Top 12 Hard To Watch Movies
Fox News star jumps into ‘gay’ Christianity (You can’t be “Gay” and be a Christian)
Notice anything wrong? Loads!
A blended family is a marriage where one or both spouses bring children with them from a previous marriage or relationship. Fifty percent of all families today are blended families.
These kinds of families come with unique challenges, because there are dynamics present from Day One in a blended family that are not present in other families. That’s one reason blended families tend to have a higher divorce rate.
But blended families can be successful families. In fact, Jesus came from a blended family—He didn’t share the same father as His siblings.
A successful blended family must disarm the day-one dynamics that come with the marriage. These are unique to remarriage situations.
One problem is when one spouse retains feelings toward an ex-spouse.
These may be feelings of love or feelings of hate. That’s what happens when two souls have been joined in marriage or in a sexual relationship. That bond is not easily separated.
In one blended family, a spouse might look back too fondly on a previous relationship, remembering only the good things. In another family, a spouse might harbor resentment from the previous relationship. Negative thoughts torment them.
Neither situation is healthy. Those thoughts must be taken captive. Focus instead on the person you are married to right now. Thank God for them. Forgive everyone in your past, and live in the present.
A second problem is lowered trust and higher expectations. This is a difficult combination.
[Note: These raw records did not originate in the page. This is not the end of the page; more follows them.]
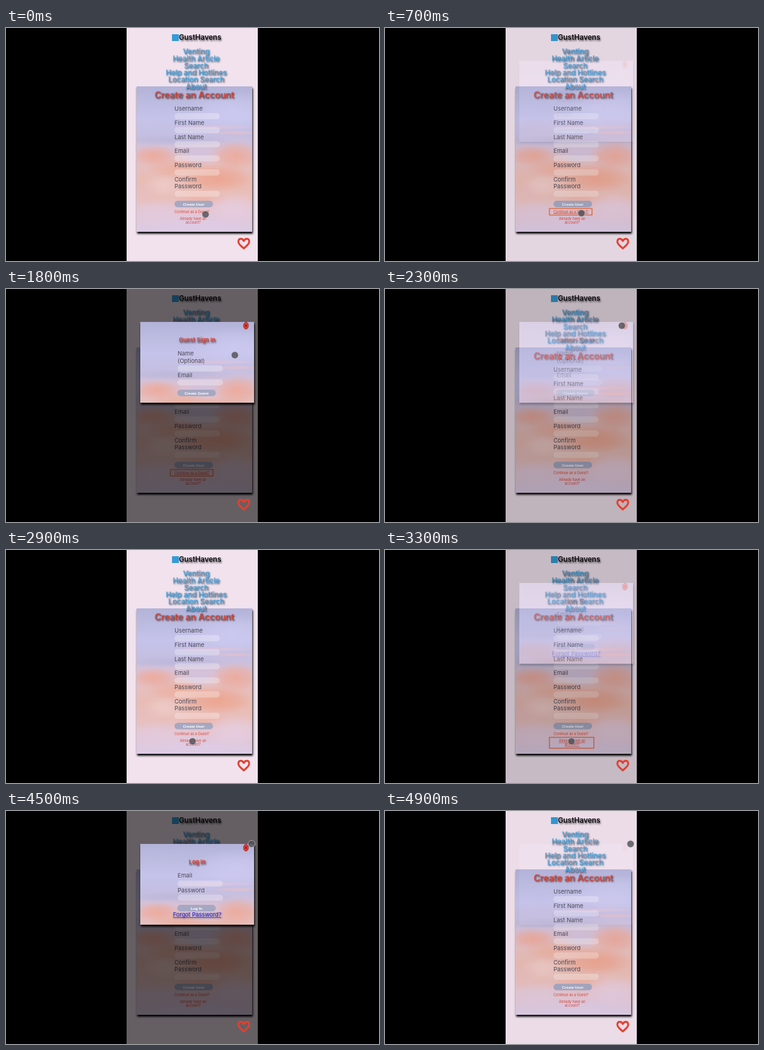
An HTML page with a canvas that plays this animation: 600x375 px, repeating every 5 s.

```html
<!DOCTYPE html>
<html lang="en">
<head>
<meta charset="utf-8">
<title>Create an Account</title>
<style>
  html, body { margin: 0; width: 100%; height: 100%; overflow: hidden; background: #000; }
  canvas { display: block; width: 600px; height: 375px; }
</style>
</head>
<body>
<canvas id="stage" width="600" height="375"></canvas>
<script>
const W = 600, H = 375, LOOP = 5000, STEP = 100;
const PAGE = { x: 194, w: 211 };
const RED = '#db4331', BLUE = '#4ba6df', INK = '#4a4955', LINK = '#de4630';
const stage = document.getElementById('stage').getContext('2d');

function layer(paint) {
  const c = document.createElement('canvas');
  c.width = W;
  c.height = H;
  paint(c.getContext('2d'));
  return c;
}

// Text is centred vertically on y.
function text(g, str, x, y, size, color, o = {}) {
  g.save();
  g.font = `${o.weight || 400} ${size}px ${o.font || 'Inter, sans-serif'}`;
  g.textAlign = o.align || 'center';
  g.fillStyle = color;
  if (o.shadow) {
    g.shadowColor = o.shadow;
    g.shadowOffsetX = g.shadowOffsetY = 1.2;
    g.shadowBlur = 2.5;
  }
  g.fillText(str, x, y + size * 0.36);
  if (o.underline) {
    const w = g.measureText(str).width;
    const left = g.textAlign === 'center' ? x - w / 2 : x;
    g.fillRect(left, y + size * 0.5, w, Math.max(0.6, size * 0.08));
  }
  g.restore();
}

function pill(g, x, y, w, h, color) {
  g.fillStyle = color;
  g.beginPath();
  g.roundRect(x, y, w, h, h / 2);
  g.fill();
}

const label = (g, str, x, y) => text(g, str, x, y, 9.4, INK, { align: 'left' });
const field = (g, x, y) => pill(g, x, y, 73, 9.8, 'rgba(255,255,255,.27)');

function button(g, str, x, y) {
  pill(g, x, y, 62, 10.4, '#a6a8c2');
  text(g, str, x + 31, y + 5.3, 6.2, '#fff', { weight: 700, font: '"Liberation Sans", sans-serif' });
}

// Painted evening sky: x, y, rx, ry, rgb, alpha
const SKY = ['#b3b2d8', '#bcbbe0', '#c5c3ea', '#c4bfe2', '#d9c1d3', '#e6bfbe', '#e9bbb2', '#e8c0bd', '#e2c6d6', '#dccbe4'];
const CLOUDS = [
  [155, 40, 75, 32, '209,206,244', 0.6],
  [125, 66, 75, 4, '232,196,214', 0.6],
  [160, 75, 45, 4, '240,192,196', 0.6],
  [60, 87, 100, 9, '184,182,218', 0.75],
  [28, 112, 40, 17, '240,166,146', 0.8],
  [160, 112, 42, 24, '238,168,150', 0.85],
  [66, 132, 52, 18, '238,170,148', 0.65],
  [130, 148, 58, 24, '238,158,134', 0.75],
  [102, 110, 32, 17, '209,194,222', 0.9],
  [44, 160, 36, 18, '238,205,203', 0.8],
  [12, 172, 26, 22, '231,190,192', 0.6],
  [105, 182, 48, 15, '239,176,160', 0.65],
  [35, 206, 60, 22, '226,203,222', 0.8],
  [158, 198, 52, 26, '230,206,226', 0.8],
  [100, 226, 90, 16, '222,204,230', 0.7]
];

function sky(g, x, y, w, h) {
  g.save();
  g.shadowColor = '#000';
  g.shadowOffsetX = 1;
  g.shadowOffsetY = 3;
  g.shadowBlur = 3;
  g.fillStyle = '#c4c3e8';
  g.fillRect(x, y, w, h);
  g.restore();
  g.save();
  g.beginPath();
  g.rect(x, y, w, h);
  g.clip();
  g.translate(x, y);
  g.scale(w / 187, w / 187);
  const base = g.createLinearGradient(0, 0, 0, 234);
  SKY.forEach((c, i) => base.addColorStop(i / (SKY.length - 1), c));
  g.fillStyle = base;
  g.fillRect(0, 0, 187, 236);
  for (const [cx, cy, rx, ry, rgb, a] of CLOUDS) {
    g.save();
    g.translate(cx, cy);
    g.scale(rx, ry);
    const puff = g.createRadialGradient(0, 0, 0, 0, 0, 1);
    puff.addColorStop(0, `rgba(${rgb},${a})`);
    puff.addColorStop(0.5, `rgba(${rgb},${a * 0.65})`);
    puff.addColorStop(1, `rgba(${rgb},0)`);
    g.fillStyle = puff;
    g.fillRect(-1, -1, 2, 2);
    g.restore();
  }
  g.restore();
}

const page = layer(g => {
  g.fillStyle = '#000';
  g.fillRect(0, 0, W, H);
  g.fillStyle = '#f1e2ee';
  g.fillRect(PAGE.x, 0, PAGE.w, H);
  sky(g, 210, 94, 186, 234);

  g.fillStyle = '#359bd6';
  g.fillRect(267, 10, 11, 11);
  text(g, 'GustHavens', 278, 15.2, 11.6, '#0c0c10', { weight: 600, align: 'left', shadow: 'rgba(0,0,0,.7)' });

  ['Venting', 'Health Article', 'Search', 'Help and Hotlines', 'Location Search', 'About'].forEach((str, i) =>
    text(g, str, 306, 38 + i * 11.25, 11.6, BLUE, { weight: 500, shadow: 'rgba(15,30,50,.9)' }));
  text(g, 'Create an Account', 303, 108, 14.4, RED, { weight: 500, shadow: 'rgba(30,5,5,.9)' });

  ['Username', 'First Name', 'Last Name', 'Email', 'Password', 'Confirm'].forEach((str, i) => {
    label(g, str, 271, 130 + i * 22.7);
    field(g, 271, i < 5 ? 137 + i * 22.65 : 262);
  });
  label(g, 'Password', 271, 254.6);
  button(g, 'Create User', 271, 278);
});

function modal(title, paint) {
  return layer(g => {
    g.fillStyle = 'rgba(0,0,0,.58)';
    g.fillRect(PAGE.x, 0, PAGE.w, H);
    sky(g, 216, 53, 183, 130);
    text(g, title, 307.5, 82, 9.2, RED, { weight: 600, shadow: 'rgba(30,5,5,.8)' });
    paint(g);

    g.fillStyle = '#e03a2c';
    g.strokeStyle = '#8e2a24';
    g.lineWidth = 0.8;
    g.beginPath();
    g.ellipse(386, 59, 4, 5.6, 0, 0, Math.PI * 2);
    g.fill();
    g.stroke();
    text(g, 'x', 386, 58.4, 7, '#3a1210');
  });
}

const guest = modal('Guest Sign In', g => {
  label(g, 'Name', 276, 104);
  label(g, '(Optional)', 276, 115.5);
  field(g, 276, 123);
  label(g, 'Email', 276, 139);
  field(g, 276, 145.5);
  button(g, 'Create Guest', 275.5, 162);
});

const login = modal('Log In', g => {
  label(g, 'Email', 276, 104);
  field(g, 276, 112);
  label(g, 'Password', 276, 127.5);
  field(g, 276, 134.5);
  button(g, 'Log In', 275.5, 151);
  text(g, 'Forgot Password?', 307.5, 166.5, 9.2, '#2424d4', { underline: true, shadow: 'rgba(20,20,60,.45)' });
});

function links(g, t) {
  const onGuest = t >= 500 && t < 2100, onLogin = t >= 3100 && t < 4500;
  text(g, 'Continue as a Guest?', 271, 295.5, 5.6, LINK, { align: 'left', underline: onGuest });
  text(g, 'Already have an', 301, 307, 5.6, LINK, { underline: onLogin });
  text(g, 'account?', 301, 313.3, 5.6, LINK, { underline: onLogin });
  g.strokeStyle = '#e8764f';
  g.lineWidth = 1.6;
  if (onGuest) g.strokeRect(264.5, 290.5, 68.5, 10.5);
  if (onLogin) g.strokeRect(264.5, 301.5, 71.5, 17.5);
}

function heart(g) {
  g.strokeStyle = '#e2412f';
  g.lineWidth = 3;
  g.lineJoin = 'round';
  g.beginPath();
  g.moveTo(382.5, 342.8);
  g.bezierCurveTo(380, 337.6, 373.8, 338, 373.8, 344);
  g.bezierCurveTo(373.8, 348.4, 379, 351.2, 382.5, 354.8);
  g.bezierCurveTo(386, 351.2, 391.2, 348.4, 391.2, 344);
  g.bezierCurveTo(391.2, 338, 385, 337.6, 382.5, 342.8);
  g.closePath();
  g.stroke();
}

const ramp = (t, a, b) => {
  const u = Math.min(1, Math.max(0, (t - a) / (b - a)));
  return u * u * (3 - 2 * u);
};

// Pointer stops: time, x, y
const STOPS = [
  [0, 321, 300], [500, 316, 298], [1300, 316, 298], [2000, 381, 59], [2300, 381, 59],
  [2800, 300, 308], [3350, 300, 308], [3700, 388, 107], [4200, 395, 53], [LOOP, 395, 53]
];

function pointer(g, t) {
  const i = STOPS.findIndex(s => s[0] > t);
  const [t0, x0, y0] = STOPS[i - 1], [t1, x1, y1] = STOPS[i];
  const k = ramp(t, t0, t1);
  g.fillStyle = 'rgba(78,76,82,.8)';
  g.strokeStyle = 'rgba(205,203,208,.6)';
  g.lineWidth = 1;
  g.beginPath();
  g.arc(x0 + (x1 - x0) * k, y0 + (y1 - y0) * k, 5.6, 0, Math.PI * 2);
  g.fill();
  g.stroke();
}

function show(g, img, alpha) {
  if (alpha <= 0) return;
  g.globalAlpha = alpha;
  g.drawImage(img, 0, 0);
  g.globalAlpha = 1;
}

function draw(t) {
  stage.drawImage(page, 0, 0);
  links(stage, t);
  show(stage, guest, ramp(t, 620, 1050) - ramp(t, 2080, 2450));
  show(stage, login, ramp(t, 3150, 3560) - ramp(t, 4530, 4950));
  heart(stage);
  pointer(stage, t);
}

const start = performance.now();
function tick() {
  const t = (performance.now() - start) % LOOP;
  draw(Math.floor(t / STEP) * STEP);
  requestAnimationFrame(tick);
}
tick();
</script>
</body>
</html>
```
People who have had their hearts broken may go into marriage with too much suspicion and too little good will.
They don’t want to be hurt again, and at the same time, they may have higher expectations of their new spouse. This spouse won’t treat me like my last one did, they think. Those high expectations can set up the new spouse for failure.
Marriage is trust. Any mistrust needs to be dealt with before blending two families together. You can’t let the scars of the past dictate the tenor of your new marriage. Submit those past emotions to God and ask for healing.
Parenting is another day-one challenge for blended families. Biological parents can be very protective of their children, especially around step-parents. This is a leading cause of divorce. In a blended family, you share more than debts and assets. You share ownership of the children. Both parents must be equals.
The New Testament talks about a kind of love called agape. It means love by choice, and it is the greatest love on earth—the kind of love you decide to have. Step-parents can choose to love their stepchildren just as much as a biological parent, regardless of emotions or circumstances.
The final problem is priority. In traditional marriages, the relationship comes first, followed by children. In blended families, the children are present before the relationship. But remember that children are a temporary assignment. Marriage is the nucleus of the family—it lasts longer than children.
In all things, including parenting, your marriage must come first. Children are more secure when the see their parents are happily married.
Are you in a blended family? If so, pay particular attention to the potential problems listed above. These unique challenges can be overcome. God is on your side. With His help, your blended family can flourish.
For more about this topic, watch this week’s show!
Blessings, Jimmy Evans